This essay is part of a book by Marc Mac Young: Beyond The Picket Fence: Life Outside the Middle-Class Bubble

Rules, traditions of the past, and assumptions… all have been swept away by rapid social change. Instead of freeing people this has left us stressed, confused, unprepared, and unable to navigate different environments and situations that can be more than just hostile. Environments outside suburbia can become dangerous — especially for teens and young adults.

“Beyond the Picket Fence” isn’t a self-defense book, but it is very much about what will get you into trouble with people.

Arrests, violence, and rapes often befall young people when they go ‘out to party.’ Originally this book was — literally — about how not to get killed while outside suburbia and in places where it is easy to cross unspoken lines. Yet the best meaning prohibitions usually fall on deaf ears. This book takes a different approach. We’re not telling young people, “Don’t go.” We know they’ll go. Instead we’ll them what they need to look out for when they wander outside their home’s picket fence. We’ll help them stay out of jail or the emergency room.

At the same time, this book is about a whole lot more…

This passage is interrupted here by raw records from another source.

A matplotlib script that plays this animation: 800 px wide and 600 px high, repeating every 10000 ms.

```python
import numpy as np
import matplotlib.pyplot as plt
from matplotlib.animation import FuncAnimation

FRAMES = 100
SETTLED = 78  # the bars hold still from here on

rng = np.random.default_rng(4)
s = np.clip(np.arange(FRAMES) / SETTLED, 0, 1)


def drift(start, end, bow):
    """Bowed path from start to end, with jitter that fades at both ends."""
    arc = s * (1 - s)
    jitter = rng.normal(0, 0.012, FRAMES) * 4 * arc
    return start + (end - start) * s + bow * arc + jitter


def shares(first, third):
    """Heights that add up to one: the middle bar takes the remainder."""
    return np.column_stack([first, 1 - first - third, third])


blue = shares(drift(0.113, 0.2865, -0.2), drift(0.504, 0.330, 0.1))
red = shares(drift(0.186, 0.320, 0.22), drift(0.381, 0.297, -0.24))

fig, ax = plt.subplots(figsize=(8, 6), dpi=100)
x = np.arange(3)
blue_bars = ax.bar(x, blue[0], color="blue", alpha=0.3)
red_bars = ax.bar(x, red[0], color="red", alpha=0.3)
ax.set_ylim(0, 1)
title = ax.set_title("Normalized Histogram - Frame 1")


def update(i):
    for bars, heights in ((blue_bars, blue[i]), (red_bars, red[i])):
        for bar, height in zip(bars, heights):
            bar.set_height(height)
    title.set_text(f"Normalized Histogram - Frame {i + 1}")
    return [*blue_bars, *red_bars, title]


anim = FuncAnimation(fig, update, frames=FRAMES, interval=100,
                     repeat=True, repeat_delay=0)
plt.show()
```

To the young reader:
Giving you the knowledge to remain safe is still the primary purpose of this book. But it grew beyond just that. It turned into a primer on how to read unspoken rules in environments, recognize what is important in different places, and how not to shoot yourself in the foot in the adult world. There are many ways to destroy your education, career, and relationships when you don’t understand local rules.

This book isn’t a list of do’s, don’ts, and platitudes from times past. It’s about deep structures that underlie both spoken and unspoken rules. Mostly it’s about how to figure them out before you get into trouble by breaking them. When we talk about how to get along in foreign countries, we also show you how to get along here at home. Due to ‘normalcy bias,’ seeing the different rules at home is actually a lot harder. These rules also can change after just walking through a door, crossing an imaginary line, signing a piece of paper, or not knowing exactly whom you’re talking to. It’s a frustrating and confusing mess, but you have to figure out how it works. This book will help you do that.

To parents:
This book isn’t just useful when you send a son or daughter off to college. It’s for you and the kids still at home. Life has taught you some things are very important and others less so. Often this knowledge is subconscious — including why doing something is a good idea or a really bad one. It’s difficult and frustrating to try to consciously explain something you know subconsciously to young people — especially the ‘why.’ Again, this book makes it easier.

To those who have an abusive and dysfunctional background:
Have you ever felt there was a ‘rulebook’ given to everyone else but you? This book will help you figure out those rules.